The comments from The Police’s lead singer, whose real name is Gordon Sumner, are just the latest in a long series of statements suggesting Obama’s connection to the supernatural.
WND previously reported when an artist who planned to unveil a portrait of Obama in a Christ-like pose with a crown of thorns upon his brow canceled the event due to “overwhelming public outrage.”
Nation of Islam leader Louis Farrakhan also was clear in a nearly religious adoration of Obama. As WND reported, Farrakhan declared last year that when Obama talks, “the Messiah is absolutely speaking.”
Addressing a large crowd behind a podium with a Nation of Islam Saviours’ Day 2008 sign, Farrakhan proclaimed, “You are the instruments that God is going to use to bring about universal change, and that is why Barack has captured the youth.
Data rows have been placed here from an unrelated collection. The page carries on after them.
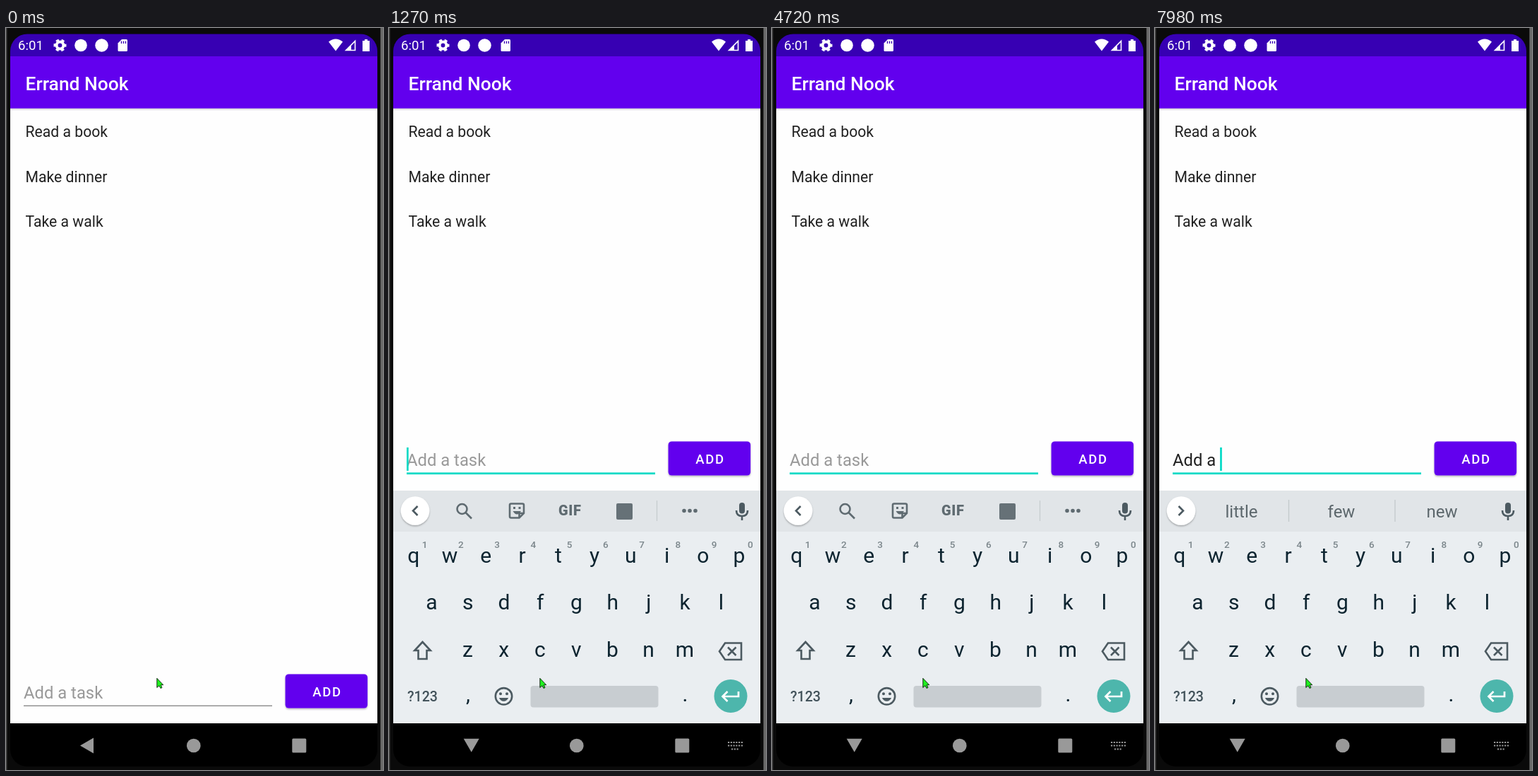
An HTML page for the animation above (8 s loop, 534 by 1049 pixels).

```html
<!DOCTYPE html>
<html lang="en">
<head>
<meta charset="utf-8">
<title>To-do app</title>
<style>
  html, body { margin: 0; width: 100%; height: 100%; overflow: hidden; background: #0a0a0a; }
  svg { display: block; width: 534px; height: 1049px; font-family: Roboto, sans-serif; }
  text { white-space: pre; }
  .mid { text-anchor: middle; }
  .medium { font-weight: 500; }
  .line { fill: none; stroke: #4c5a61; stroke-width: 2.6; }
  .tool { fill: none; stroke: #5f6b71; stroke-width: 2.6; }
</style>
</head>
<body>
<svg viewBox="0 0 534 1049">
  <defs>
    <clipPath id="screen"><rect x="6" y="8.5" width="520" height="1035.5" rx="24"/></clipPath>
    <linearGradient id="fade" x2="0" y2="1">
      <stop stop-color="#000" stop-opacity=".16"/><stop offset="1" stop-color="#000" stop-opacity="0"/>
    </linearGradient>
    <filter id="shadow" x="-20%" y="-20%" width="140%" height="150%">
      <feDropShadow dx="0" dy="1.5" stdDeviation="1.3" flood-opacity=".3"/>
    </filter>
  </defs>

  <rect width="534" height="1049" fill="#0a0a0a"/>
  <path d="M.7 0V1049" stroke="#484848" stroke-width="1.4"/>
  <path d="M532.2 0V1049" stroke="#6a6a6a" stroke-width="3.6"/>

  <g clip-path="url(#screen)">
    <rect x="6" y="8" width="520" height="1036" fill="#000"/>
    <rect x="6" y="113" width="520" height="870" fill="#fefefe"/>
    <rect x="6" y="8" width="520" height="32" fill="#3700b3"/>
    <rect x="6" y="40" width="520" height="73.7" fill="#6200ee"/>
    <rect x="6" y="113.7" width="520" height="3.5" fill="url(#fade)"/>
  </g>

  <g fill="#fff">
    <text x="17" y="31.3" font-size="18.6">6:01</text>
    <g fill="none" stroke="#fff">
      <circle cx="76.5" cy="24.5" r="4.9" stroke-width="4"/>
      <circle cx="76.5" cy="24.5" r="7.5" stroke-width="3" stroke-dasharray="4.2 3.654" stroke-dashoffset="2.1"/>
    </g>
    <circle cx="106" cy="24.5" r="8.8"/>
    <circle cx="135.5" cy="24.5" r="9.3"/>
    <path d="M164 16H170.5Q172 16 172 17.5V31.5Q172 33 170.5 33H160Q158.5 33 158.5 31.5V21.5Z"/>
    <path d="M163.5 18.5v3.5M166.5 18.5v3.5M169.5 18.5v3.5" stroke="#3700b3" stroke-width="1.3"/>
    <path d="M457 19.5Q467 11.5 477 19.5L467 32.5Z"/>
    <path d="M481.5 31.5L494.5 18.5V31.5Z" fill="none" stroke="#fff" stroke-width="1.6"/>
    <path d="M481 32L489 24V32Z"/>
    <path d="M508 16h4v2h3v15h-10v-15h3z"/>
    <text class="medium" x="27.5" y="87.5" font-size="26.4">Errand Nook</text>
  </g>

  <g font-size="21.2" fill="#212121">
    <text x="27.5" y="154">Read a book</text>
    <text x="27.5" y="217.5">Make dinner</text>
    <text x="27.5" y="281">Take a walk</text>
  </g>

  <g id="form">
    <text id="entry" x="25" y="619" font-size="23.8"></text>
    <path id="composing" stroke="#212121" stroke-width="1.5"/>
    <rect id="rule" x="25" width="352"/>
    <rect id="caret" y="593" width="2.7" height="33" fill="#03dac5"/>
    <rect x="395.6" y="584.4" width="116.5" height="48.2" rx="5" fill="#6200ee" filter="url(#shadow)"/>
    <text class="mid medium" x="455" y="615.5" font-size="18.5" letter-spacing="1.65" fill="#fff">ADD</text>
  </g>

  <g fill="#999">
    <path id="back" d="M105 1014.5L124 1003.5V1025.5Z"/>
    <circle cx="265.8" cy="1014.5" r="9.8"/>
    <rect x="405.3" y="1004.5" width="20" height="20" rx="1.5"/>
    <path id="switcher" fill="none" stroke="#999" stroke-width="2.2" stroke-dasharray="2.2 1.56"
      d="M480 1010h21M480 1014.5h21M485 1019.5h11"/>
  </g>

  <g id="keyboard">
    <rect x="6" y="654" width="520" height="329" fill="#eaeef1"/>
    <rect x="6" y="654" width="520" height="58" fill="#e1e5e8"/>
    <circle cx="37" cy="682.5" r="20.3" fill="#fff" filter="url(#shadow)"/>
    <path id="chevron" class="line" d="M40.5 676L34 682.5L40.5 689"/>

    <g id="tools">
      <circle class="tool" cx="103.5" cy="680" r="7"/>
      <path class="tool" d="M108.5 685L117 693.5"/>
      <path class="tool" d="M173 672.5H189Q191 672.5 191 674.5V686L184.5 692.5H173Q171 692.5 171 690.5V674.5Q171 672.5 173 672.5ZM184.5 692V686H191"/>
      <path d="M176 677h3v3h-3zM183.5 677h3v3h-3zM175.500 683H187Q181.200 692 175.500 683Z" fill="#5f6b71"/>
      <text class="mid" x="256.3" y="689.3" font-size="20" font-weight="800" letter-spacing=".7" fill="#5f6b71">GIF</text>
      <rect x="322" y="672" width="23" height="23" rx="2" fill="#667177"/>
      <path d="M379.5 668V697" stroke="#c6cccf" stroke-width="1.3"/>
      <path d="M418 682.5h.01M426 682.5h.01M434 682.5h.01" stroke="#5f6b71" stroke-width="5.6" stroke-linecap="round"/>
    </g>
    <g id="suggestions" class="mid" font-size="24" fill="#5c676c">
      <path d="M189.5 667V698M340 667V698" stroke="#c3c9cc" stroke-width="1.3"/>
      <text x="122.5" y="692"></text><text x="264" y="692"></text><text x="406.5" y="692"></text>
    </g>
    <rect x="496" y="671" width="8" height="15.5" rx="4" fill="#4c5a61"/>
    <path class="line" d="M492 682Q492 690 500 690T508 682M500 690V696"/>

    <g id="keys" class="mid" font-size="30" fill="#0d2430"></g>
    <path class="line" d="M47.500 868L36.300 880H41.500V892H53.500V880H58.700Z"/>
    <path class="line" d="M476 869.5H499V893H476L468 881.3ZM480 875.5L491.5 887M491.5 875.5L480 887"/>
    <text class="mid medium" x="47.5" y="952" font-size="19.6" fill="#42525a">?123</text>
    <circle class="line" cx="162.5" cy="944.8" r="11.7"/>
    <path d="M155.900 947.100H169.100Q167 951.800 162.500 951.800T155.900 947.100Z" fill="#4c5a61"/>
    <circle cx="158" cy="941.3" r="2" fill="#4c5a61"/>
    <circle cx="167" cy="941.3" r="2" fill="#4c5a61"/>
    <rect x="200.5" y="930" width="181" height="30.5" rx="4" fill="#c8cdd1"/>
    <circle cx="484" cy="944.5" r="23.5" fill="#4db6ac"/>
    <path d="M495 938V945H473M479.5 938L472.5 945L479.5 952" fill="none" stroke="#fff" stroke-width="2.7"/>
  </g>

  <path d="M213.800 919.300V932.500L217 929.800L219 933.500L221 932.500L219.300 928.700H222.800Z" fill="#20f020" stroke="#000" stroke-width=".8"/>
</svg>

<script>
const LOOP = 8000, FOCUS = 370, LIFT = 620, SLIDE = 740, SETTLED = 860, TYPING = 5990;
const FIELD_X = 25, DROP = 329, KEY_STEP = 51.25;
const $ = id => document.getElementById(id);

// Times at which the caret turns on or off, starting hidden.
const blinks = [370, 740, 1270, 1780, 2290, 2800, 3300, 3800, 4300, 4720, 5220, 5740, 5990, 6990, 7240];

// start time, typed text, length of the composing word, suggestions
const steps = [
  [TYPING, "A", 1, "A And Are"],
  [6370, "Ad", 2, "Ad Add And"],
  [6490, "Add", 3, "Add Address And"],
  [7240, "Add ", 0, "Add Address And"],
  [7360, "Add ", 0, "to the a"],
  [7740, "Add a", 1, "to the a"],
  [7860, "Add a", 1, "a and are"],
  [7980, "Add a ", 0, "little few new"]
];

function addKeys(letters, x, y, numbered) {
  [...letters].forEach((letter, i) => {
    const cx = x + i * KEY_STEP;
    $("keys").innerHTML += `<text x="${cx}" y="${y}">${letter}</text>`;
    if (numbered) $("keys").innerHTML +=
      `<text class="medium" x="${cx + 15.7}" y="735" font-size="13.5" fill="#7b868b">${(i + 1) % 10}</text>`;
  });
}
addKeys("qwertyuiop", 34.8, 756, true);
addKeys("asdfghjkl", 60.4, 822);
addKeys("zxcvbnm", 111.4, 889);
addKeys(",", 112, 952);
addKeys(".", 419.5, 952);

const show = (id, on) => $(id).setAttribute("display", on ? "inline" : "none");
const set = (id, attrs) => Object.entries(attrs).forEach(([k, v]) => $(id).setAttribute(k, v));

function drawField(t, step) {
  const focused = t >= FOCUS, entry = $("entry");
  const [, text, composing, words] = step || [0, "", 0, ""];
  set("form", { transform: `translate(0 ${t < LIFT ? DROP : 0})` });
  set("rule", focused ? { y: 628.4, height: 2.7, fill: "#03dac5" }
                      : { y: 628.6, height: 1.2, fill: "#777" });
  entry.textContent = text || "Add a task";
  set("entry", { fill: text ? "#212121" : "#999" });

  const end = FIELD_X + (text ? entry.getComputedTextLength() : 0);
  const start = composing
    ? end - entry.getSubStringLength(text.length - composing, composing) : end;
  set("composing", { d: `M${start} 622.3H${end}` });
  show("composing", composing);
  set("caret", { x: end });
  show("caret", blinks.filter(b => b <= t).length % 2);

  const slots = $("suggestions").querySelectorAll("text");
  words.split(" ").forEach((word, i) => slots[i].textContent = word);
}

function draw(t) {
  const step = steps.filter(s => s[0] <= t).pop();
  drawField(t, step);
  show("tools", !step);
  show("suggestions", step);
  set("chevron", { transform: step ? "rotate(180 37 682.5)" : "" });
  show("keyboard", t >= SLIDE);
  set("keyboard", t < SETTLED ? { transform: "translate(0 8.5)", opacity: .87 }
                              : { transform: "", opacity: 1 });
  show("switcher", t >= LIFT);
  const angle = t < LIFT ? 0 : t < SLIDE ? -27 : -90;
  set("back", { transform: `rotate(${angle} 115.5 1013.3)` });
}

function tick() {
  draw(performance.now() % LOOP);
  requestAnimationFrame(tick);
}
tick();
</script>
</body>
</html>
```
And he has involved young people in a political process that they didn’t care anything about. That’s a sign. When the Messiah speaks, the youth will hear, and the Messiah is absolutely speaking.”
Farrakhan pointed out that the man Nation of Islam followers refer to as “the Saviour,” Fard Muhammad, had a black father and a white mother, just as Obama did.
“A black man with a white mother became a saviour to us,” he said. “A black man with a white mother could turn out to be one who can lift America from her fall.”
The site was topped by an Obama quote strategically ripped from a Jan. 7 speech at Dartmouth College just before the New Hampshire Primary in which he told students, “A light will shine through that window, a beam of light will come down upon you, you will experience an epiphany, and you will suddenly realize that you must go to the polls and vote” for Obama.
The site includes this:
OBAMA BE THY NAME
THY CHANGE WILL COME
THY WILL BE DONE …
Sting said in the AP interview he has spent time with Obama and described the president as “very genuine, very present, clearly supersmart, and exactly what we need in the world.
“I can’t think of anyone better qualified because of his background, his education, particularly in regard to Islam,” he told the news agency.
The 58-year-old said, “My hope is that we can start talking about real issues and not caring about whether God cares about your hemline or your color. We are here to evolve as one family, and we can’t be separate anymore.”